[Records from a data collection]
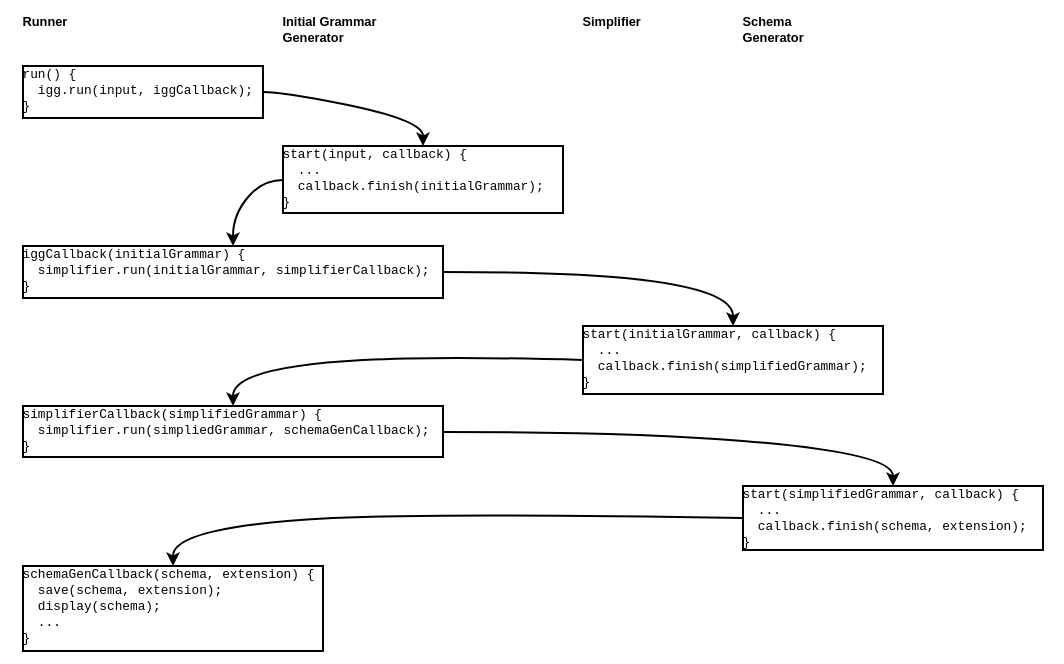
<!DOCTYPE html>
<html lang="en">
<head>
<meta charset="utf-8">
<title>Callback flow between runner and generators</title>
<style>
:root { --ink: #000; --paper: #fff; }
* { box-sizing: border-box; }
body { margin: 0; background: var(--paper); }
.diagram {
  position: relative;
  width: 1064px;
  height: 664px;
  overflow: hidden;
  background: var(--paper);
  color: var(--ink);
}
.lanes {
  display: grid;
  grid-template-columns: 260px 300px 160px 1fr;
  padding: 14px 0 0 22.5px;
}
.lanes h2 {
  margin: 0;
  font: bold 12.8px/16px "Liberation Sans", Arial, sans-serif;
}
.step {
  position: absolute;
  margin: 0;
  border: 2px solid var(--ink);
  font: 12.8px/16px "Liberation Mono", monospace;
  white-space: pre;
}
.step code { display: block; margin-left: -1.5px; font: inherit; }
.run { left: 22px; top: 65px; width: 242px; height: 54px; }
.grammar-start { left: 282px; top: 145px; width: 282px; height: 69px; }
.grammar-callback { left: 22px; top: 245px; width: 422px; height: 54px; }
.simplifier-start { left: 582px; top: 325px; width: 302px; height: 70px; }
.simplifier-callback { left: 22px; top: 405px; width: 422px; height: 53px; }
.schema-start { left: 742px; top: 485px; width: 302px; height: 66px; }
.schema-callback { left: 22px; top: 565px; width: 302px; height: 87px; }
.calls { position: absolute; left: 0; top: 0; }
.calls path { fill: none; stroke: var(--ink); stroke-width: 2; }
.calls .head { fill: var(--ink); stroke: none; }
</style>
</head>
<body>
<main class="diagram">
  <header class="lanes">
    <h2>Runner</h2>
    <h2>Initial Grammar<br>Generator</h2>
    <h2>Simplifier</h2>
    <h2>Schema<br>Generator</h2>
  </header>

  <pre class="step run"><code>run() {
  igg.run(input, iggCallback);
}</code></pre>
  <pre class="step grammar-start"><code>start(input, callback) {
  ...
  callback.finish(initialGrammar);
}</code></pre>
  <pre class="step grammar-callback"><code>iggCallback(initialGrammar) {
  simplifier.run(initialGrammar, simplifierCallback);
}</code></pre>
  <pre class="step simplifier-start"><code>start(initialGrammar, callback) {
  ...
  callback.finish(simplifiedGrammar);
}</code></pre>
  <pre class="step simplifier-callback"><code>simplifierCallback(simplifiedGrammar) {
  simplifier.run(simpliedGrammar, schemaGenCallback);
}</code></pre>
  <pre class="step schema-start"><code>start(simplifiedGrammar, callback) {
  ...
  callback.finish(schema, extension);
}</code></pre>
  <pre class="step schema-callback"><code>schemaGenCallback(schema, extension) {
  save(schema, extension);
  display(schema);
  ...
}</code></pre>

  <svg class="calls" width="1064" height="664" viewBox="0 0 1064 664" aria-hidden="true">
    <defs>
      <path id="arrowhead" class="head" d="M0 0L-7 -14L0 -10.5L7 -14Z"/>
    </defs>
    <path d="M263 92Q283 92 343 104Q423 120 423 136"/>
    <path d="M283 180Q263 180 249 196Q233 214 233 236"/>
    <path d="M443 272Q553 272 613 277Q733 287 733 316"/>
    <path d="M583 360Q443 356 363 360Q233 367 233 396"/>
    <path d="M443 432Q633 432 743 441Q893 453 893 476"/>
    <path d="M743 518Q443 513 333 518Q173 526 173 556"/>
    <use href="#arrowhead" x="423" y="146"/>
    <use href="#arrowhead" x="233" y="246"/>
    <use href="#arrowhead" x="733" y="326"/>
    <use href="#arrowhead" x="233" y="406"/>
    <use href="#arrowhead" x="893" y="486"/>
    <use href="#arrowhead" x="173" y="566"/>
  </svg>
</main>
</body>
</html>
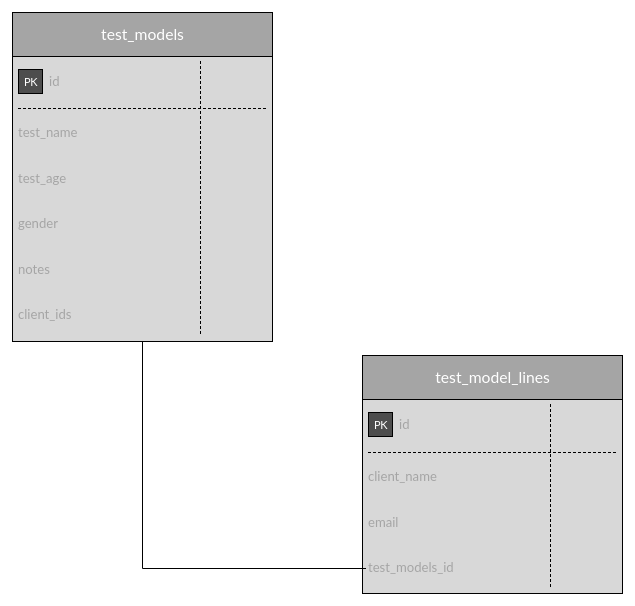
<!DOCTYPE html>
<html lang="en">
<head>
<meta charset="utf-8">
<title>Entity relationship diagram</title>
<style>
:root {
  --line: #000;
  --header: #a5a5a5;
  --body: #d8d8d8;
  --field: #a5a5a5;
  --badge: #4d4d4d;
  --light: #fff;
}
* { box-sizing: border-box; margin: 0; padding: 0; }
body {
  position: relative;
  width: 635px;
  height: 606px;
  overflow: hidden;
  background: var(--light);
  font: 13.1px/1 Lato, "Open Sans", sans-serif;
}
.entity {
  position: absolute;
  width: 261px;
  border: 1px solid var(--line);
  background: var(--body);
}
.models { left: 12px; top: 12px; height: 330px; }
.lines { left: 362px; top: 355px; height: 239px; }
.entity h2 {
  display: flex;
  align-items: center;
  justify-content: center;
  height: 44px;
  border-bottom: 1px solid var(--line);
  background: var(--header);
  color: var(--light);
  font-size: 15.7px;
  font-weight: 400;
}
.key {
  display: flex;
  align-items: center;
  gap: 6px;
  height: 53px;
  padding: 0 0 4px 5px;
  color: var(--field);
}
.lines .key { height: 54px; padding-bottom: 5px; }
.badge {
  display: flex;
  align-items: center;
  justify-content: center;
  width: 25px;
  height: 25px;
  border: 1px solid var(--line);
  background: var(--badge);
  color: var(--light);
  font-size: 11px;
  letter-spacing: -0.4px;
}
.fields { list-style: none; padding-left: 5px; color: var(--field); }
.fields li { display: flex; align-items: center; height: 45.5px; }
.rules { position: absolute; left: 0; top: 0; pointer-events: none; }
.rules path { fill: none; stroke: var(--line); stroke-width: 1; }
.rules .dashed { stroke-dasharray: 3 2; }
</style>
</head>
<body>
<section class="entity models">
  <h2>test_models</h2>
  <div class="key"><span class="badge">PK</span><span class="key-name">id</span></div>
  <ul class="fields">
    <li>test_name</li>
    <li>test_age</li>
    <li>gender</li>
    <li>notes</li>
    <li>client_ids</li>
  </ul>
</section>

<section class="entity lines">
  <h2>test_model_lines</h2>
  <div class="key"><span class="badge">PK</span><span class="key-name">id</span></div>
  <ul class="fields">
    <li>client_name</li>
    <li>email</li>
    <li>test_models_id</li>
  </ul>
</section>

<svg class="rules" width="635" height="606" viewBox="0 0 635 606" aria-hidden="true">
  <path class="dashed" d="M18 108.5H266M200.5 61V336"/>
  <path class="dashed" d="M368 452.5H616M550.5 404V587"/>
  <path class="relation" d="M142.5 342V568.5H366"/>
</svg>
</body>
</html>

> **Prompt**
Filter the entries and keep only the lines holding "viewBox".

> **Answer to this task**
  <svg class="calls" width="1064" height="664" viewBox="0 0 1064 664" aria-hidden="true">
<svg class="rules" width="635" height="606" viewBox="0 0 635 606" aria-hidden="true">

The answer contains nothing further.